Task instructions:
Look through the data below and work out how many lines hold "block"; state only the number.

----

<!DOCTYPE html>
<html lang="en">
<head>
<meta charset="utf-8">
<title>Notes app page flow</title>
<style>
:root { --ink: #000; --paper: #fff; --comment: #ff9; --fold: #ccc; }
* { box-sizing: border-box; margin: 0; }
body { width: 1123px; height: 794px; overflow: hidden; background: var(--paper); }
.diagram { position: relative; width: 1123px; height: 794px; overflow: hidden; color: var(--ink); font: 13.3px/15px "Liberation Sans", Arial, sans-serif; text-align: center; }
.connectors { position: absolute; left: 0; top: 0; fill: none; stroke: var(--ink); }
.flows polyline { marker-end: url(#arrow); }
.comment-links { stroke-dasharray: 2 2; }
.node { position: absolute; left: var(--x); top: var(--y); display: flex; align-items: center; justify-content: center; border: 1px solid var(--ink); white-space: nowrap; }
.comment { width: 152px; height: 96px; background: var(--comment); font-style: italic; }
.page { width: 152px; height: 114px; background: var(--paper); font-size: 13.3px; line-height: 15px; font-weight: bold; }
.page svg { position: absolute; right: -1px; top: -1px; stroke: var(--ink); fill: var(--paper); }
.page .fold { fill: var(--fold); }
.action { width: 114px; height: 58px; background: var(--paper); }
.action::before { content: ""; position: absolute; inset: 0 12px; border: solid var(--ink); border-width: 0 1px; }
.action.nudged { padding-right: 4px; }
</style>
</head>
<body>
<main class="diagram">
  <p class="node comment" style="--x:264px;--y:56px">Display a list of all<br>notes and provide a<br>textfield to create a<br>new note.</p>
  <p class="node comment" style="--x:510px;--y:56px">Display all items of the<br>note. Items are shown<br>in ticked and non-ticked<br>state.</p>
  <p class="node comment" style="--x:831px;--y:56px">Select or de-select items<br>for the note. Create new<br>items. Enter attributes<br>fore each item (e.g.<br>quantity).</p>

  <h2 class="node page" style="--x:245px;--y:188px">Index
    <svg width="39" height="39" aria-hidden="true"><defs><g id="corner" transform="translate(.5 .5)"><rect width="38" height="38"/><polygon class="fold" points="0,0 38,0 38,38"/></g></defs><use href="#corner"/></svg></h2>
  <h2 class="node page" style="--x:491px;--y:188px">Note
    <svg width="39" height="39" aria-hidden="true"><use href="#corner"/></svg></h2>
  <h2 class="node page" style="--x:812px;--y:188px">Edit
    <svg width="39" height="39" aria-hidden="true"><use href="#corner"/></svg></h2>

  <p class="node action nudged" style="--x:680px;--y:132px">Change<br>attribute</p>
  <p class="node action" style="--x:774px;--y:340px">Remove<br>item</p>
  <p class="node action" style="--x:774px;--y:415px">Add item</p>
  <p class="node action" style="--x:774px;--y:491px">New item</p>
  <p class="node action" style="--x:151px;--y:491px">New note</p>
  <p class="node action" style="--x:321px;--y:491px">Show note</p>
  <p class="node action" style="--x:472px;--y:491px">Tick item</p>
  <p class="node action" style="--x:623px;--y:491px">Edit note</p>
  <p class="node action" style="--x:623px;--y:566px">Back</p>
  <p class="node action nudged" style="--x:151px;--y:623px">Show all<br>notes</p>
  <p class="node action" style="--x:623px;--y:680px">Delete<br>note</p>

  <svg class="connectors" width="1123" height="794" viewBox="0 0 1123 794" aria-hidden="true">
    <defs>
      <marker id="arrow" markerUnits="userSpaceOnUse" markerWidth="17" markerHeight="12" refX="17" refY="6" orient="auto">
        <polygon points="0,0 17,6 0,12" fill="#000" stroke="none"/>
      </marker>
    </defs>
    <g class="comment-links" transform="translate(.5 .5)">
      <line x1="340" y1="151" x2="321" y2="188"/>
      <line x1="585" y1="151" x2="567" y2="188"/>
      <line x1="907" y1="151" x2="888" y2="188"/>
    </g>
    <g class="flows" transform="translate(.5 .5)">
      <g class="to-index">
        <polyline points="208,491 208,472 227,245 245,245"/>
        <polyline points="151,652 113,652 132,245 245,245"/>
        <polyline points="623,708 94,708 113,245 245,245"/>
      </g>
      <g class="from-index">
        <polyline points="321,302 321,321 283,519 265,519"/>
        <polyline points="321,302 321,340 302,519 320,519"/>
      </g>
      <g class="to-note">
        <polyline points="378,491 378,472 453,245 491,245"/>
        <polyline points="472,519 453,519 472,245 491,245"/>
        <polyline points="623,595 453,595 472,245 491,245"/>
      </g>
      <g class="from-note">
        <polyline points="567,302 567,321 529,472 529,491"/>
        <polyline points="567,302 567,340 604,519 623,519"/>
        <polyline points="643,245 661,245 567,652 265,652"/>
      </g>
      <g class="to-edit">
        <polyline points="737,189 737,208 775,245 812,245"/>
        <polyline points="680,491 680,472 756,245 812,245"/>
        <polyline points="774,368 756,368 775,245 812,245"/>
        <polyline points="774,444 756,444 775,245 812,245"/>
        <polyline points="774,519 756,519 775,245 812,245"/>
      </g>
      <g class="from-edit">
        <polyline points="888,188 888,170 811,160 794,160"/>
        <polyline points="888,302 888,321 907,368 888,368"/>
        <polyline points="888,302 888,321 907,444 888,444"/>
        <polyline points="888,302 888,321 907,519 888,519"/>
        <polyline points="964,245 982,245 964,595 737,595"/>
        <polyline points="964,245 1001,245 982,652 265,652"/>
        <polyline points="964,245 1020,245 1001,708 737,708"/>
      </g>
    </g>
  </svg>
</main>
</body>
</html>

----

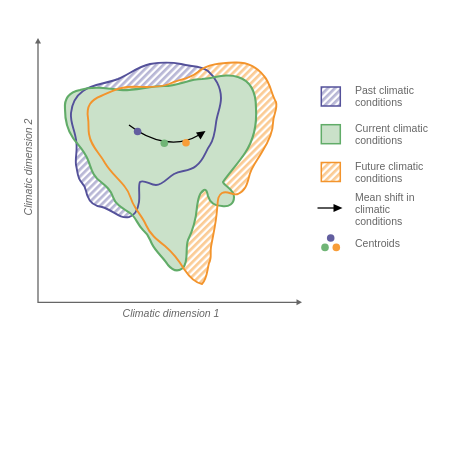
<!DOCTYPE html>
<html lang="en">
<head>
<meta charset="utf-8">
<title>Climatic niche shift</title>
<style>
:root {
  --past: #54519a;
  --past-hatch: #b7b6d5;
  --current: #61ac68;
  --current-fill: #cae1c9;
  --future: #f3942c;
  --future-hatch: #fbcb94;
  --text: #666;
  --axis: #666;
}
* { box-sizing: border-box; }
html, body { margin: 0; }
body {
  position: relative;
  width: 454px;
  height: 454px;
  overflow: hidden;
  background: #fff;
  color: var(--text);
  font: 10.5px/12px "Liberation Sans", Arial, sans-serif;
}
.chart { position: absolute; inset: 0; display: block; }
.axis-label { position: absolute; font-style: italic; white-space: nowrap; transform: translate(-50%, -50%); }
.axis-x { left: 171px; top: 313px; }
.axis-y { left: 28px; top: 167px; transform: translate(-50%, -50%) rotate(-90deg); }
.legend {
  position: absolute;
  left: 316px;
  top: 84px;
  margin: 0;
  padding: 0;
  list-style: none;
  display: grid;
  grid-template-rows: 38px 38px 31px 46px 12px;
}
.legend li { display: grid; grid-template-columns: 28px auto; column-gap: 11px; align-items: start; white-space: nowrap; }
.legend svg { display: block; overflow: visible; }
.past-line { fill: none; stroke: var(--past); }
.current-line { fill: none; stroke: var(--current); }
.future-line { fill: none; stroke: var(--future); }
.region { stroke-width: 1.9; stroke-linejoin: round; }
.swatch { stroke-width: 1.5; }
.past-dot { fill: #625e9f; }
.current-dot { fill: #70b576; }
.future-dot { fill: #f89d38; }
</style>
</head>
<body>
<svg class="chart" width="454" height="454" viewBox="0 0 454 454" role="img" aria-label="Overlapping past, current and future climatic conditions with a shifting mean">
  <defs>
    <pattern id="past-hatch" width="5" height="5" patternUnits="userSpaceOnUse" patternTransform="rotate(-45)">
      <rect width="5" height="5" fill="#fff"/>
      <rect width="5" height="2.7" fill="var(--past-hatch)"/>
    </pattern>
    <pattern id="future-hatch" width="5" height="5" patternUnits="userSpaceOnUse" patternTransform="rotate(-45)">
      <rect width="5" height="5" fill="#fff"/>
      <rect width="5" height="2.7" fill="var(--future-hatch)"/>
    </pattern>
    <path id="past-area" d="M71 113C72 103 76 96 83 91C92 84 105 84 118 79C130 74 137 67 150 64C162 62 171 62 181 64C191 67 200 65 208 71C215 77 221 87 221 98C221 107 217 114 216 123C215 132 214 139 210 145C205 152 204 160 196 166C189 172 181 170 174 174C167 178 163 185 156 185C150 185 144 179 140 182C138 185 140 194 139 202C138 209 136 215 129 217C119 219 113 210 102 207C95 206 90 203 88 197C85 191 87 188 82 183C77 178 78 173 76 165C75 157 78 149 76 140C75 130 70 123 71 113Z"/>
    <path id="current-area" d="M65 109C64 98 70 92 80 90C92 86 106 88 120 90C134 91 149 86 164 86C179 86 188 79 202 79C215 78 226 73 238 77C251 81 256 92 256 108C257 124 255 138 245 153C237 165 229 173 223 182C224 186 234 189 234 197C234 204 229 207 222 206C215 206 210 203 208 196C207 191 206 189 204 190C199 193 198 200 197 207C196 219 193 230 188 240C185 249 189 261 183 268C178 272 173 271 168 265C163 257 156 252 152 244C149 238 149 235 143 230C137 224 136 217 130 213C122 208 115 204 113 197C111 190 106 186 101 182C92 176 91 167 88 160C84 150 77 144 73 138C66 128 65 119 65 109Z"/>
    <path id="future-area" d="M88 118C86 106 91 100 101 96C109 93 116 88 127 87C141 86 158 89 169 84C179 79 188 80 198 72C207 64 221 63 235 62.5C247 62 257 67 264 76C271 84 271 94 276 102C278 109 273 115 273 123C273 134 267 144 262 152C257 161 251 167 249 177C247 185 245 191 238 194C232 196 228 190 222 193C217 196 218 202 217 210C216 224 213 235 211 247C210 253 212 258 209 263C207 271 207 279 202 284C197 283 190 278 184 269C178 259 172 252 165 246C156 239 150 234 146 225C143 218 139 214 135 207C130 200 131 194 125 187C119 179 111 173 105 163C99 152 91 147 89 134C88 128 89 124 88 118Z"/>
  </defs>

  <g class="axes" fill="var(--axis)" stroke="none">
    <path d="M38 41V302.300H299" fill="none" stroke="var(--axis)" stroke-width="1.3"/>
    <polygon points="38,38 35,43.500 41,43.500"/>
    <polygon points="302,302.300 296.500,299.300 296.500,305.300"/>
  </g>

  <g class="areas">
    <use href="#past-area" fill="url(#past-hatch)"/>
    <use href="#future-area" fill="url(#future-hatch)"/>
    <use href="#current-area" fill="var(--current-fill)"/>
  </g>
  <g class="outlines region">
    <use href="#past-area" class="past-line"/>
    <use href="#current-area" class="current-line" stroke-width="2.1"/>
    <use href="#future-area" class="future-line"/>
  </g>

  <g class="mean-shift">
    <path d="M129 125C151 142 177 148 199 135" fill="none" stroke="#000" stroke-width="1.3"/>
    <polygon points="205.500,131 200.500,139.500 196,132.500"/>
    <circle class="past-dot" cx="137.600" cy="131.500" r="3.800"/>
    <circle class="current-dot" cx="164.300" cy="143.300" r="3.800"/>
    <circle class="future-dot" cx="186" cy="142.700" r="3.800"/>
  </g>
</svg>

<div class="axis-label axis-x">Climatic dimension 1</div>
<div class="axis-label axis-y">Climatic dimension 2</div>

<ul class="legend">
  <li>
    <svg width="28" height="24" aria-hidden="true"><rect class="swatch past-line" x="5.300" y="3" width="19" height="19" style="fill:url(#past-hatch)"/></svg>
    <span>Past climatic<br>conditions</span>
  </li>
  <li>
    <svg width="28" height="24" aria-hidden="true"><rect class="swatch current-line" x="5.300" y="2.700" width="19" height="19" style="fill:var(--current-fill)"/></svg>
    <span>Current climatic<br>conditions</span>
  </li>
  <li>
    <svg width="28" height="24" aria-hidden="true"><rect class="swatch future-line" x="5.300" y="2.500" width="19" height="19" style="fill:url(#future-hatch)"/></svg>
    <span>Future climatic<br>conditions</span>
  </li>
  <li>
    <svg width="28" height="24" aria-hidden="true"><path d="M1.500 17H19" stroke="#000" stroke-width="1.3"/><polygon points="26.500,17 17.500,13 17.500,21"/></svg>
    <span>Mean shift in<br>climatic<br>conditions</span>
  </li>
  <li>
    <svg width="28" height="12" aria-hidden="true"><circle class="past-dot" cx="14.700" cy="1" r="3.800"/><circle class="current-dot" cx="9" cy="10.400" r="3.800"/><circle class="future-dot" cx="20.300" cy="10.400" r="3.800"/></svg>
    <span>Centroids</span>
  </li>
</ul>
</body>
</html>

----

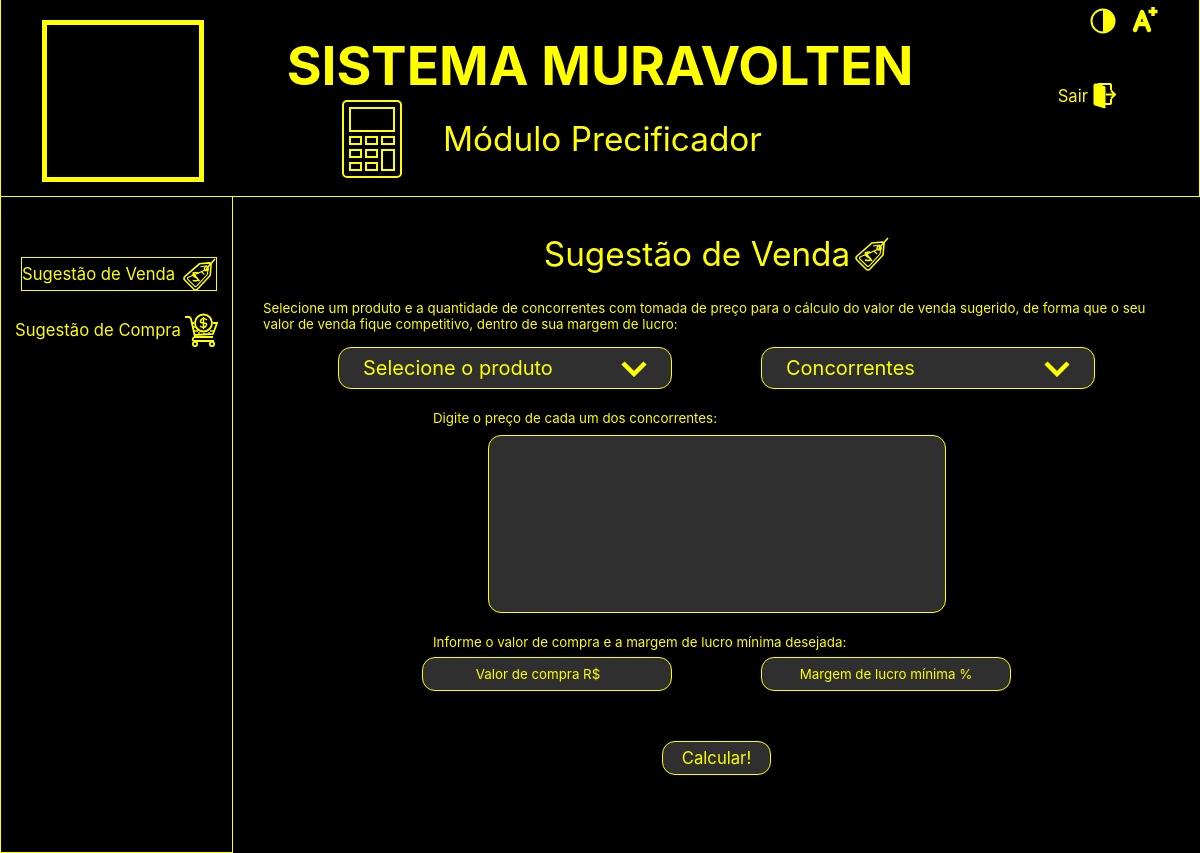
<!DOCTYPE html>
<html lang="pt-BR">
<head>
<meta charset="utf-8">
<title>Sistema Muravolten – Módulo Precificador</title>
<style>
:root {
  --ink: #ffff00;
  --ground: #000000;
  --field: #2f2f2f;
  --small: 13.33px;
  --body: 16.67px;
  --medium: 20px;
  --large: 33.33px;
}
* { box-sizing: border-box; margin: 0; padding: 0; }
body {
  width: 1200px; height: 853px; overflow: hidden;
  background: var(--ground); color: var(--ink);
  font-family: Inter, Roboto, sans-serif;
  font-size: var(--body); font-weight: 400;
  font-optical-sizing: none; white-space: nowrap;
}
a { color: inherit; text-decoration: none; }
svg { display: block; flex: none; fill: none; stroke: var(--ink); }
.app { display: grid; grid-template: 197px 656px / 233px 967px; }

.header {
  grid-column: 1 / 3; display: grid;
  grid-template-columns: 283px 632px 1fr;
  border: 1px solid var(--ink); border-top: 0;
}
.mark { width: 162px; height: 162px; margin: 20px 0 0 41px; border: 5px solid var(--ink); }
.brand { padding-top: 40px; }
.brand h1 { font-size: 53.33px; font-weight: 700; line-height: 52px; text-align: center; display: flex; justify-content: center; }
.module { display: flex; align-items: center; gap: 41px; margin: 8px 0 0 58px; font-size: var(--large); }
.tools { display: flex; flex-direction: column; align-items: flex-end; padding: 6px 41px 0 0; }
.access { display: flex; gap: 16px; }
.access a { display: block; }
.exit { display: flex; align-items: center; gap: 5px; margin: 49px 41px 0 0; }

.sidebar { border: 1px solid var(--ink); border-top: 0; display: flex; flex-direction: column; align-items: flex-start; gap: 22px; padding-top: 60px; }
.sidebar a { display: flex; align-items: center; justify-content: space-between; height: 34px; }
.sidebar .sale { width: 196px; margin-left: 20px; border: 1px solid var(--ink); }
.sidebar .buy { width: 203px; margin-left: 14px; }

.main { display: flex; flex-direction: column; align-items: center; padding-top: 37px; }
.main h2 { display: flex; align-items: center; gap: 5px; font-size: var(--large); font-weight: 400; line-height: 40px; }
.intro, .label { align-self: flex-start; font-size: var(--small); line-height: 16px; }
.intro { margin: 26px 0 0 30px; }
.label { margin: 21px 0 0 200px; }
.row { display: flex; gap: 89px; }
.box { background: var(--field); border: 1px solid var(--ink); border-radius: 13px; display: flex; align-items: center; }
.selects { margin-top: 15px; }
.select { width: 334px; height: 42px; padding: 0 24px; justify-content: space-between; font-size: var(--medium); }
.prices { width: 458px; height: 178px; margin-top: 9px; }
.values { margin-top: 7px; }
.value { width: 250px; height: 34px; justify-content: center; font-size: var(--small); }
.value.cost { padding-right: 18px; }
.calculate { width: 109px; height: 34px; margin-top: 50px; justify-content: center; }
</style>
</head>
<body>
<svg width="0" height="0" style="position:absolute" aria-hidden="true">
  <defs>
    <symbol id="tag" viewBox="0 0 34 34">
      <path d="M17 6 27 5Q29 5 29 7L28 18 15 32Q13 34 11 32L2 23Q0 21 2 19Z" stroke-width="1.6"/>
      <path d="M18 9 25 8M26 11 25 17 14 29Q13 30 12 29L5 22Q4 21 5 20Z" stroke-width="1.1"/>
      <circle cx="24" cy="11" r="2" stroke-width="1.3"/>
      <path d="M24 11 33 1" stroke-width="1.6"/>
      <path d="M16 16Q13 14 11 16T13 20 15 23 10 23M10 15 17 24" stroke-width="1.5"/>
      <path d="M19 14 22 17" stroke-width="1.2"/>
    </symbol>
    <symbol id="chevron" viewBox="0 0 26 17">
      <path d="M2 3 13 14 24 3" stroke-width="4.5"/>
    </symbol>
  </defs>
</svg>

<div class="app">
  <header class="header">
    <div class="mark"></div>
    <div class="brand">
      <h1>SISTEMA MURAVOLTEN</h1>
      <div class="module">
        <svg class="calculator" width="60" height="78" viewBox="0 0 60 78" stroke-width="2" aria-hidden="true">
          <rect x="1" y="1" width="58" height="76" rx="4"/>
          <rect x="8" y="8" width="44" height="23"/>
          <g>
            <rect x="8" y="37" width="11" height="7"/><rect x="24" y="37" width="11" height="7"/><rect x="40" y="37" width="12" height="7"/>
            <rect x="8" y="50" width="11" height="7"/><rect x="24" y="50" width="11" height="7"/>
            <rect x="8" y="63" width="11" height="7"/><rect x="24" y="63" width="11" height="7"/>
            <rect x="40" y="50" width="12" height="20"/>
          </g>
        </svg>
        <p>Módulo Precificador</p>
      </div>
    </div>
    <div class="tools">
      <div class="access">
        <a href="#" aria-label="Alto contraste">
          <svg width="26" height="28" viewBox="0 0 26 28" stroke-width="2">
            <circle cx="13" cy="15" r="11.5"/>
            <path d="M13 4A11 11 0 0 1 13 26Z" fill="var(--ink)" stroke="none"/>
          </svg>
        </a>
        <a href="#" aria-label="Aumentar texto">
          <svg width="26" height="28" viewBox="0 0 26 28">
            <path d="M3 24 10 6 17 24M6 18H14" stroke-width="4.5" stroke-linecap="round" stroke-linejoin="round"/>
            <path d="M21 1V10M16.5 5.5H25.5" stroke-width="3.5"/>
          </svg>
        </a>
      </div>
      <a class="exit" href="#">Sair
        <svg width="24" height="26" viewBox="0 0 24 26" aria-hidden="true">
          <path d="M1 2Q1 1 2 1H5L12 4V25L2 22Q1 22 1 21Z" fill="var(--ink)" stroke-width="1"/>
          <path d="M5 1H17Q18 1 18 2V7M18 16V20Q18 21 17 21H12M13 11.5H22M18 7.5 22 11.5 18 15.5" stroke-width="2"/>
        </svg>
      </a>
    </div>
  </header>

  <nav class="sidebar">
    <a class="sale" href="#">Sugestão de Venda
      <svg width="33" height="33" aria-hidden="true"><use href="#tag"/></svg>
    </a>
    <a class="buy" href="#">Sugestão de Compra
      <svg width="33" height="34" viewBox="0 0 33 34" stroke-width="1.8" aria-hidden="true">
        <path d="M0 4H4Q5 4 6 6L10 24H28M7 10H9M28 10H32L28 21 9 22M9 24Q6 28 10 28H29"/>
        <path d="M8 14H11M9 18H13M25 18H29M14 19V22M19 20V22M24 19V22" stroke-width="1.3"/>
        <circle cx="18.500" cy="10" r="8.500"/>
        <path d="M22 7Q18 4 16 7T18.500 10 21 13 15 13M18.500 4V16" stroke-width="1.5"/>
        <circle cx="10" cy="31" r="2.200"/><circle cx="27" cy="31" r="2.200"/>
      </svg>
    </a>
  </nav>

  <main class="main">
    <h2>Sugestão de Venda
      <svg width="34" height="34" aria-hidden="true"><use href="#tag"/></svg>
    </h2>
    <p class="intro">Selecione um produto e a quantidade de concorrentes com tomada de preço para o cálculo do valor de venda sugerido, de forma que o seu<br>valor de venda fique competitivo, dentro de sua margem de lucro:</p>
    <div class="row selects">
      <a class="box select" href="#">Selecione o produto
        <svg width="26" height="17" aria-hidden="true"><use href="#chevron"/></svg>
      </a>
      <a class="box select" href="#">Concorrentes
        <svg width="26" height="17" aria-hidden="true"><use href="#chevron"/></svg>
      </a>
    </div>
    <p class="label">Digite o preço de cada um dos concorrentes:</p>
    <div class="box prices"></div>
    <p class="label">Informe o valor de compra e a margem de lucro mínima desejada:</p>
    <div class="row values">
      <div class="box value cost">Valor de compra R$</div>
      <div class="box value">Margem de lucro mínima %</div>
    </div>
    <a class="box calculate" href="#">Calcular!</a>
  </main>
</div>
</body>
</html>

----

Problem solution:
4